“Mom, when I grow up, I’m going to have the perfect life.”
So said my almost-six-year-old yesterday afternoon.
She went on to describe the perfect Aspen trees she’d climb, the horses she’d ride. And I lost track of her detailed perfection as I looked around at the toys strewn all over the floor, her mis-matched outfit and runny nose.
I paused before replying. She sounds just like I did at that age, or a little older.
I had the perfect life. Or so I thought. Until something happened in my extended family and shattered my perfect family image.
I spent my teen years reaching for that elusive bit of a perfect life that I could control. Perfect rules. Perfect standards. Perfect relationships. And I knew that when I grew up, I’d have the perfect children, the perfect home, the perfect schedule.
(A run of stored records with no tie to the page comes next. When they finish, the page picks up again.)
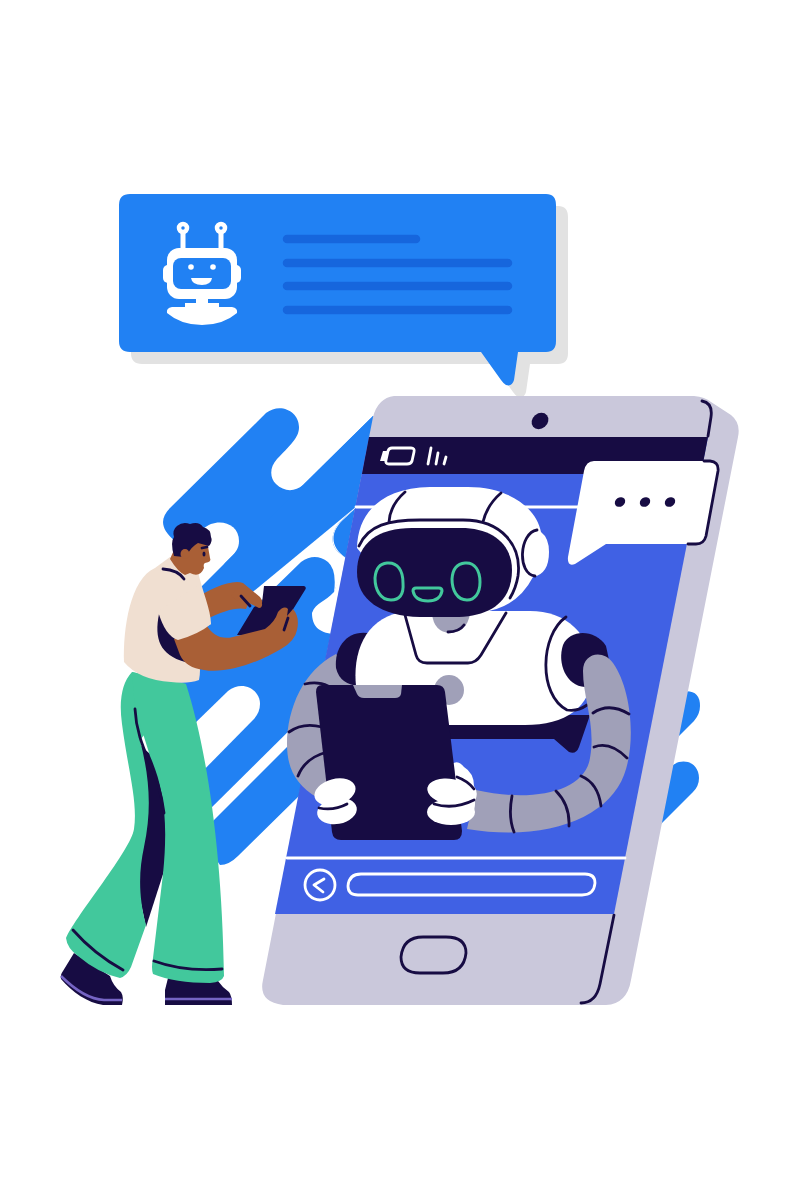
<!DOCTYPE html>
<html lang="en">
<head>
<meta charset="utf-8">
<title>Chatbot assistant illustration</title>
<style>
:root {
  --blue: #2181f3;
  --blue-deep: #1666dd;
  --screen: #4061e4;
  --navy: #170c43;
  --lilac: #cac8db;
  --steel: #a0a0b8;
  --green: #42c89c;
  --cream: #f0dfd1;
  --skin: #a95f36;
  --shadow: #e2e2e2;
  --white: #fff;
}
html, body { margin: 0; background: var(--white); overflow: hidden; }
svg { display: block; width: 799px; height: 1200px; }
.blue { fill: var(--blue); }
.navy { fill: var(--navy); }
.white { fill: var(--white); }
.lilac { fill: var(--lilac); }
.steel { fill: var(--steel); }
.green { fill: var(--green); }
.skin { fill: var(--skin); }
.cream { fill: var(--cream); }
.screen { fill: var(--screen); }
.ink, .chalk, .glow, .text-lines { fill: none; stroke-linecap: round; stroke-linejoin: round; }
.ink { stroke: var(--navy); stroke-width: 2.8; }
.chalk { stroke: var(--white); stroke-width: 2.8; }
.glow { stroke: var(--green); stroke-width: 3; }
.text-lines { stroke: var(--blue-deep); stroke-width: 8.5; }
</style>
</head>
<body>
<svg viewBox="0 0 799 1200" role="img" aria-label="A man with a tablet chats with a robot on a giant phone">
  <defs>
    <path id="bubble" d="M130 194H546Q556 194 556 205V341Q556 352 546 352H518L514 380Q512 387 506 385Q503 383 501 380L481 352H130Q119 352 119 341V205Q119 194 130 194Z"/>
  </defs>

  <g id="backdrop">
    <path class="blue" d="M266 413C280 402 299 411 299 427C299 436 294 442 277 459C269 468 270 478 276 484C284 492 295 492 303 485L373 416L410 430L360 505L345 517C331 529 329 543 338 552L345 558L334 592C325 602 316 602 312 613C312 625 318 633 334 634L300 795L238 856Q229 865 220 865L160 780L150 600L195 555L175 541C160 529 160 518 170 508Z"/>
    <path class="white" d="M203 529C216 517 239 522 239 541C239 548 236 552 231 557L160 628V572Z"/>
    <path class="white" d="M360 505L355 509L345 517C331 529 329 543 338 552L347 559L334 592Q337 570 328 562Q315 552 301 562L262 600H216L306 510L358 470Z"/>
    <path class="blue" d="M373 416L303 485L225 563L205 595L237 605L357 506L390 470V425Z"/>
    <path class="blue" d="M358 506L345 518C329 532 330 547 346 558Z"/>
    <path class="white" d="M228 691C242 680 260 689 260 704Q260 712 254 719L190 784V728Z"/>
    <path class="white" d="M309 725L205 829V814L311 709Z"/>
    <path class="blue" d="M680 692Q700 688 700 706Q700 714 694 721L670 745ZM668 770C678 756 699 760 699 778Q699 786 693 792L655 830Z"/>
  </g>

  <g id="message-bubble">
    <use href="#bubble" x="12" y="12" fill="var(--shadow)"/>
    <use href="#bubble" class="blue"/>
    <path class="text-lines" d="M287 239H416M287 263H508M287 286H508M287 310H508"/>
    <g id="bot-icon">
      <path d="M183 228V252M221 228V252" stroke="var(--white)" stroke-width="5"/>
      <g class="blue" stroke="var(--white)" stroke-width="4.5">
        <circle cx="183" cy="228" r="4"/>
        <circle cx="221" cy="228" r="4"/>
      </g>
      <rect class="white" x="163" y="265" width="78" height="18" rx="5"/>
      <rect class="white" x="167" y="248" width="70" height="51" rx="12"/>
      <rect class="blue" x="173" y="258" width="58" height="31" rx="8"/>
      <circle class="white" cx="191" cy="267" r="2.8"/>
      <circle class="white" cx="213" cy="267" r="2.8"/>
      <path class="white" d="M191 278H212Q211 285 202 285Q192 285 191 278Z"/>
      <path class="white" d="M196 298H208V303H219V307H232Q238 308 237 313Q223 325 202 325Q181 325 167 313Q166 308 172 307H185V303H196Z"/>
    </g>
  </g>

  <g id="phone">
    <path class="lilac" d="M394 396H694Q705 397 711 402L731 415Q741 423 738 437L631 980Q627 1004 606 1005H283Q258 1002 263 980L373 417Q378 398 394 396Z"/>
    <path class="ink" d="M702 401Q713 403 711 417L708 436M614 915L600 984Q596 1003 581 1003"/>
    <polygon class="screen" points="369,437 708,437 614,914 275,914"/>
    <polygon class="navy" points="369,437 708,437 701,474 362,474"/>
    <ellipse class="navy" cx="540" cy="421" rx="9" ry="7.5" transform="rotate(-40 540 421)"/>
    <g id="status-icons">
      <path class="white" d="M383 451H389L386 461H380Z"/>
      <path class="chalk" stroke-width="4" d="M392 448H411Q415 448 414 452L412 461Q411 464 407 464H389Q385 464 386 460L388 451Q389 448 392 448Z"/>
      <path class="chalk" d="M431 448L428 464M438 453L436 464M446 457L444 464"/>
    </g>
    <path class="chalk" stroke-linecap="butt" d="M356 507H578M287 858H625"/>
    <g id="input-bar">
      <ellipse class="chalk" cx="320" cy="885" rx="15" ry="15"/>
      <path class="chalk" d="M324 879L314 885L323 892"/>
      <path class="chalk" d="M361 874H585Q595 874 595 883Q594 895 582 895H358Q348 895 348 886Q349 874 361 874Z"/>
    </g>
    <path class="ink" d="M423 937H446Q466 937 466 953Q464 973 443 973H420Q401 973 401 957Q403 937 423 937Z"/>
  </g>

  <g id="robot">
    <path class="navy" d="M440 715H590L579 747Q576 755 569 752L554 739H440Z"/>
    <path class="steel" d="M336 654C304 670 287 708 287 744C287 766 294 784 318 798L335 770Q322 744 326 715L362 684Z"/>
    <path class="ink" d="M305 684Q318 681 328 686M289 732Q303 722 322 727M298 776Q305 758 327 752"/>
    <path class="navy" d="M372 634C349 628 334 646 336 668Q340 685 360 686Z"/>
    <path class="white" d="M413 611H530C565 611 592 633 592 672C592 708 565 725 525 725H425L356 686C352 646 370 612 413 611Z"/>
    <path class="steel" d="M432 614H470Q467 632 450 633Q434 632 432 614Z"/>
    <path class="ink" d="M448 632Q459 632 464 625M405 615L416 655Q418 663 427 663H468Q476 663 481 655L506 613M566 617C540 635 538 695 567 710Q577 712 587 705"/>
    <circle class="steel" cx="449" cy="690" r="15"/>
    <path class="navy" d="M563 645C570 629 595 629 606 646L609 660L585 687C566 686 557 663 563 645Z"/>
    <path class="steel" d="M583 671C583 653 603 649 613 663C632 690 636 744 624 775C608 818 546 842 467 829L476 790C532 803 585 792 590 758C596 724 583 699 583 671Z"/>
    <path class="ink" d="M593 713Q609 702 629 714M594 747Q610 741 627 758M581 776Q598 783 601 806M556 791Q570 805 569 826M512 796Q508 817 514 832"/>

    <g id="robot-head">
      <path class="white" d="M357 548C358 510 384 488 430 487H468C508 487 536 507 541 532Q549 538 549 552Q549 574 533 577Q517 608 482 612L400 600Z"/>
      <path class="ink" d="M405 492Q390 505 389 522M501 493Q487 505 483 522M359 546C368 525 389 520 420 520H463C502 520 522 546 518 576Q516 588 510 598M537 530C519 533 517 574 535 576"/>
      <path class="navy" d="M412 528H461C492 528 512 544 512 570C512 602 490 616 459 617H420C381 616 357 600 357 572C357 542 379 528 412 528Z"/>
      <path class="glow" d="M387 563C398 562 403 571 403 583C404 595 399 600 391 600C380 600 375 589 375 578Q376 564 387 563ZM465 563C475 562 480 571 480 582C480 593 475 600 467 600C457 600 452 590 452 579Q453 564 465 563ZM416 588H439Q442 588 442 591Q440 601 428 601Q415 601 413 591Q413 588 416 588Z"/>
    </g>

    <g id="clipboard">
      <path class="white" d="M450 766Q457 758 464 767Q474 773 474 786Q479 793 475 801Q476 817 462 820L445 812Z"/>
      <path class="navy" d="M322 685H437Q444 685 445 692L462 831Q462 840 454 840H341Q333 840 332 832L316 692Q316 685 322 685Z"/>
      <path class="steel" d="M353 685H402L401 694Q400 698 395 698H364Q359 698 357 694Z"/>
      <g class="white">
        <ellipse cx="335" cy="792" rx="21" ry="13" transform="rotate(-15 335 792)"/>
        <ellipse cx="337" cy="811" rx="20" ry="13" transform="rotate(-10 337 811)"/>
        <ellipse cx="451" cy="792" rx="24" ry="13" transform="rotate(10 451 792)"/>
        <ellipse cx="451" cy="812" rx="24" ry="13"/>
      </g>
      <path class="ink" d="M319 808Q334 811 347 804M434 804Q454 810 474 800M457 777Q468 781 474 789"/>
    </g>
  </g>

  <g id="typing-bubble">
    <path class="white" d="M594 461H710Q719 462 718 471L706 536Q704 544 696 544H606L575 564Q567 567 568 557L584 471Q586 461 594 461Z"/>
    <path class="ink" d="M704 461H710Q719 462 718 471L706 536Q704 544 696 544H688"/>
    <g class="navy">
      <ellipse cx="620" cy="502" rx="5.5" ry="4.5" transform="rotate(-35 620 502)"/>
      <ellipse cx="645" cy="502" rx="5.5" ry="4.5" transform="rotate(-35 645 502)"/>
      <ellipse cx="670" cy="502" rx="5.5" ry="4.5" transform="rotate(-35 670 502)"/>
    </g>
  </g>

  <g id="man">
    <g id="shoes">
      <path class="navy" d="M74 953L110 976Q113 986 121 992Q124 997 122 1005H103C88 1003 72 992 61 979Q60 975 63 971ZM168 978L218 981Q222 987 229 992Q232 996 232 1005H165V990Z"/>
      <path d="M61 976Q84 999 104 1000H122M165 999H232" fill="none" stroke="#7564c4" stroke-width="2.5"/>
    </g>
    <path class="navy" d="M140 745L168 770L165 868L146 927L136 880Z"/>
    <g id="trousers">
      <path class="green" d="M132 672Q117 688 122 724C128 770 138 802 134 829C131 850 77 914 66 938Q67 948 78 956Q98 973 120 978Q127 976 131 967L146 925C138 895 139 870 144 847C153 805 148 772 140 740L186 684Z"/>
      <path class="green" d="M132 672L186 684C207 750 222 850 224 976Q222 982 210 983Q175 983 153 974Q151 968 153 958L163 874C169 815 162 784 150 756L135 708Z"/>
      <path class="ink" d="M135 709C137 750 159 769 164 813M73 930Q94 954 123 970M154 961Q184 972 222 969"/>
    </g>
    <path class="skin" d="M194 599C211 589 231 579 243 583L260 597Q266 605 260 608L249 602L246 609Q232 606 205 620Z"/>
    <path class="navy" d="M264 586H304Q307 587 305 590L279 632Q277 635 273 635H237L254 607L262 603Z"/>
    <path class="skin" d="M231 596Q235 588 243 587L261 600Q264 607 259 608L249 603L242 605Z"/>
    <path class="ink" d="M241 596L250 606"/>
    <path class="cream" d="M155 568L170 557L198 572C202 590 211 610 211 624L186 638L199 660Q201 670 199 680Q188 684 171 682Q139 680 124 662C123 629 130 579 155 568Z"/>
    <path class="navy" d="M159 614C154 639 160 655 185 662L200 661L183 635Q168 630 159 614Z"/>
    <path class="skin" d="M174 639Q192 635 206 624C212 635 221 640 233 637L265 629Q275 622 278 612Q284 605 288 609L287 616L293 609Q300 617 297 630Q295 641 281 649C258 663 225 674 204 670Q186 668 180 655Z"/>
    <path class="cream" d="M158 611Q165 636 178 640Q199 634 211 624L198 585Z"/>
    <path class="ink" d="M288 618L284 630"/>
    <g id="head">
      <path class="skin" d="M174 550L170 559Q178 572 185 575L190 573Q200 578 204 568Q203 564 205 563Q212 562 210 558L207 541L196 535L182 540Z"/>
      <path class="navy" d="M177 526Q183 521 190 524Q199 521 203 527Q211 529 211 537Q213 541 209 546L198 543Q191 547 187 555L184 557L174 556Q170 542 174 537Q172 530 177 526Z"/>
      <ellipse class="skin" cx="185" cy="554" rx="4.5" ry="5"/>
      <ellipse class="navy" cx="204" cy="554" rx="1.5" ry="2.5"/>
      <path class="ink" stroke-width="2" d="M202 548L207 547"/>
      <path class="ink" d="M163 569Q178 570 184 579"/>
    </g>
  </g>
</svg>
</body>
</html>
But here I was, in the middle of a far from perfect home, staring at the oldest of those anything but perfect children. Listening to her version of perfection. So like mine was (and too often is). So based on externals.
I pointed her to the toys on the floor, asking her to help perfect the little spot she was in now. And I tried to explain to her that our reality often differs from our dreams. That life is far from perfect. That perfection won’t make us happy.
But if earth was perfect, we wouldn’t long for Heaven. If we didn’t miss the mark, we wouldn’t need the Cross. If our lives were perfect, we wouldn’t need a Savior.
Thank God that we don’t have the perfect life.